May 14th 2013 10:14AM
Updated May 14th 2013 10:45AM
For Northrop Grumman , today is the day of days.
The U.S. Navy plans to conduct the first-ever test launch of Northrop's new X-47B carrier-launched drone from an aircraft carrier (natch).
X-47B onboard the carrier. Source: U.S. Navy.
Specifically, the Navy says the X-47B Unmanned Combat Air System (UCAS) demonstrator will be lofted into the air from a catapult onboard the nuclear aircraft carrier USS George H.W. Bush (CVN 77). A joint team of Northrop technicians and Navy pilots will then fly the drone around a bit and attempt several carrier approaches -- testing how the airplane performs in preparation for a future attempt at an at-sea carrier-landing.
That actual landing won't happen today. They're not feeling that brave just yet. Instead, at the conclusion of the test runs, the X-47B will veer off and head back to shore to land on the blissfully not-heaving up-and-down runway at Naval Air Station Patuxent River, Md.
Ultimately -- and this day could still be years off -- Northrop aims to turn the X-47B into a fully carrier-capable, armed robotic fighter jet. It will become a merged version of, and a vast improvement over, today's more primitive jet-powered surveillance aircraft, and prop-driven, Hellfire-armed drones, capable of taking off from a carrier at sea, engaging airborne targets with onboard weapons, and returning to land again, on the carrier, at sea.
The article First-Ever Carrier-Launch of a Jet-Powered Drone: Today originally appeared on Fool.com.Fool contributor Rich Smith has no position in any stocks mentioned. The Motley Fool owns shares of Northrop Grumman. Try any of our Foolish newsletter services free for 30 days. We Fools may not all hold the same opinions, but we all believe that considering a diverse range of insights makes us better investors.

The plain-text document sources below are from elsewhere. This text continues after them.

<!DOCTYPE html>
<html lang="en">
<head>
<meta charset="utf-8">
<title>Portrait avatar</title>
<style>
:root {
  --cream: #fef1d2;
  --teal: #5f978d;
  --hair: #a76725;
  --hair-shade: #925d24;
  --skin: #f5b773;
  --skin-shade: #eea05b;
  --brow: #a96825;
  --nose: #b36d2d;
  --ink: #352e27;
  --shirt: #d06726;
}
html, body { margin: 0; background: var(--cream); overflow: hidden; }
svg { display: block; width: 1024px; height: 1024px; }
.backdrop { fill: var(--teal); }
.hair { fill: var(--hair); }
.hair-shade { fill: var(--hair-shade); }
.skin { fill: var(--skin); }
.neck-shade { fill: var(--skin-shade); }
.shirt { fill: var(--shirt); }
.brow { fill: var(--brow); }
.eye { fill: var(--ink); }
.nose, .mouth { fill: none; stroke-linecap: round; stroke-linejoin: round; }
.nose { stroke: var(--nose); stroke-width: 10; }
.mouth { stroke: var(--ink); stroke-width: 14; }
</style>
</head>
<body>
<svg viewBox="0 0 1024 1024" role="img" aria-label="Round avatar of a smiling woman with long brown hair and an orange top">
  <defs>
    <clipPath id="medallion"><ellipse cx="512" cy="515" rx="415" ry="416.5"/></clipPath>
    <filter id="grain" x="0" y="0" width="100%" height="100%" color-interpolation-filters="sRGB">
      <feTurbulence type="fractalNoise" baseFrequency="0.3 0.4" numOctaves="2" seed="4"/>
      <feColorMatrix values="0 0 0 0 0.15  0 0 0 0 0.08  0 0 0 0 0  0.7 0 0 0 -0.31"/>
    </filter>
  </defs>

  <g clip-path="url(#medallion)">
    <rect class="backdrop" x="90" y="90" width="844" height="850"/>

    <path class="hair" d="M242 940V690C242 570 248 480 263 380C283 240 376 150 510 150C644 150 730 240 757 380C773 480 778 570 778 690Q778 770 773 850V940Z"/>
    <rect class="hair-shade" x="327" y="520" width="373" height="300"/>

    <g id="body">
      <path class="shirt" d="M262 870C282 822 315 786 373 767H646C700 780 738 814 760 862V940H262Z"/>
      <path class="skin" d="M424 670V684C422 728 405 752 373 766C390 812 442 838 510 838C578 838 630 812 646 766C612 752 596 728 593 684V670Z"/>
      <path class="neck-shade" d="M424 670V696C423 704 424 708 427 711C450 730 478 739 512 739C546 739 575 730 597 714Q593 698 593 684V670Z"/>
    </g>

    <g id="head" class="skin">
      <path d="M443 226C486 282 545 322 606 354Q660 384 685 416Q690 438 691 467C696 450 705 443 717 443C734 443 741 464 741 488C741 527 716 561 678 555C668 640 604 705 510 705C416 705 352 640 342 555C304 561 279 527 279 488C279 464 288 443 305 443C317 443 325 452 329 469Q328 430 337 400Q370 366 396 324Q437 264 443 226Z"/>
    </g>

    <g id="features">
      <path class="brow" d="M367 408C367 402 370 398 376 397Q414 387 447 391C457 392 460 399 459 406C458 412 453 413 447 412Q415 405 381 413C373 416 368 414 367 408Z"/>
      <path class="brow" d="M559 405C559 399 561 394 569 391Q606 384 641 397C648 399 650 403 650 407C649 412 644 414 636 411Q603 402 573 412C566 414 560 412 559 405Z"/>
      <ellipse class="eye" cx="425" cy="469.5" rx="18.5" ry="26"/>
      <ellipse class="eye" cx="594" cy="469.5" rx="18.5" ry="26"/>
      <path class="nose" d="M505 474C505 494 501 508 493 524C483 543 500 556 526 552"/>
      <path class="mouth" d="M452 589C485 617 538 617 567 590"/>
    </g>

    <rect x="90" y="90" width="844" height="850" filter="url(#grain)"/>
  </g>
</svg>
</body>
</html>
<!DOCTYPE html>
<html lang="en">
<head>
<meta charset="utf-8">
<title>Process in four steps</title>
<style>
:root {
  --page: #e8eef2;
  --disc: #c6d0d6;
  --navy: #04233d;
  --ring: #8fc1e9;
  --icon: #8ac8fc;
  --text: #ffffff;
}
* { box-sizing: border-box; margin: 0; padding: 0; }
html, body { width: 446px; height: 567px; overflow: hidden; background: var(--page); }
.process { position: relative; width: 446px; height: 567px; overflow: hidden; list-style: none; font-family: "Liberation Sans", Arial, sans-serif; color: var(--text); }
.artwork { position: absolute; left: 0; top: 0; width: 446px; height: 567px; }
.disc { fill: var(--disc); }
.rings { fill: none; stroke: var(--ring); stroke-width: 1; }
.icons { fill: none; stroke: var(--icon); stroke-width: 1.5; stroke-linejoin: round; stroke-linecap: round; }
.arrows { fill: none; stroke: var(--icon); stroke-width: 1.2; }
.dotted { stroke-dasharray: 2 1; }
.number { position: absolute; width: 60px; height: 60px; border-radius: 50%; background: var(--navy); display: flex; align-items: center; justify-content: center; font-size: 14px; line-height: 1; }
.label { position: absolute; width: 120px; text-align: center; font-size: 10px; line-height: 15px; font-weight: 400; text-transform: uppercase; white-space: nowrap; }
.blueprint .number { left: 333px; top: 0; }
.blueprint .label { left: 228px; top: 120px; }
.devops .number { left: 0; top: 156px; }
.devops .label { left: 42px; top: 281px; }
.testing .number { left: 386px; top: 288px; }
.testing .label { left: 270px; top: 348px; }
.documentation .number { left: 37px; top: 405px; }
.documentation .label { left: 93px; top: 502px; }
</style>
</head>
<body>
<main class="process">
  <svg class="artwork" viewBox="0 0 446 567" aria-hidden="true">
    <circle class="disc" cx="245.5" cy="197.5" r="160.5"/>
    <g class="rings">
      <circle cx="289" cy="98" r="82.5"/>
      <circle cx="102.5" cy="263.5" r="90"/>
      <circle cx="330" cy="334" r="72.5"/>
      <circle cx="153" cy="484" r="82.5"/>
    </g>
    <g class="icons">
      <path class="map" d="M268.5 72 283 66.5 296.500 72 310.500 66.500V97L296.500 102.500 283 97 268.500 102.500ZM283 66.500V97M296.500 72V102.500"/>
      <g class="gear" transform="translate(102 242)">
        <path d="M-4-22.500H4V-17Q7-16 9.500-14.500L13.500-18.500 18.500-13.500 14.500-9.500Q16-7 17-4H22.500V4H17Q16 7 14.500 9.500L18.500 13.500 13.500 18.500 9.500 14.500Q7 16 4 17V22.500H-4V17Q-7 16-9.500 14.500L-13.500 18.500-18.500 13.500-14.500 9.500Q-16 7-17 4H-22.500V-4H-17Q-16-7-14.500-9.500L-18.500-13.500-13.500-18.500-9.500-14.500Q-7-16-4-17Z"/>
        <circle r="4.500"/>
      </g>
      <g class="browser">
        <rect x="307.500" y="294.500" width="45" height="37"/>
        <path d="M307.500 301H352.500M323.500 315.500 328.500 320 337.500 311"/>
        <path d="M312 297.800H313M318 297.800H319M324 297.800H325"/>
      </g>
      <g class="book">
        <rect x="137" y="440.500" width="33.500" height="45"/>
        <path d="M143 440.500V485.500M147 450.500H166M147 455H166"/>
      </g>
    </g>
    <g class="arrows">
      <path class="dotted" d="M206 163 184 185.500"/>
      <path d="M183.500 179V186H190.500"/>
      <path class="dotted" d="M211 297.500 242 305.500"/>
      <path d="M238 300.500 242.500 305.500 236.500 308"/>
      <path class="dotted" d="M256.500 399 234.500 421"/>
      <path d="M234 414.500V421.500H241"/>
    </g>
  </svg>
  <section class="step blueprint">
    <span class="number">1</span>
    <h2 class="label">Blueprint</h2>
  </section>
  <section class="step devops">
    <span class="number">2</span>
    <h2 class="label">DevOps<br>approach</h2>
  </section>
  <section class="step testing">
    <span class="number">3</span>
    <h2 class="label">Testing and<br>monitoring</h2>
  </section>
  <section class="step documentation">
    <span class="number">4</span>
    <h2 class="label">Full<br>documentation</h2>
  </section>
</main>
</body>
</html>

The Motley Fool has a disclosure policy.
Copyright © 1995 - 2013 The Motley Fool, LLC. All rights reserved. The Motley Fool has a disclosure policy.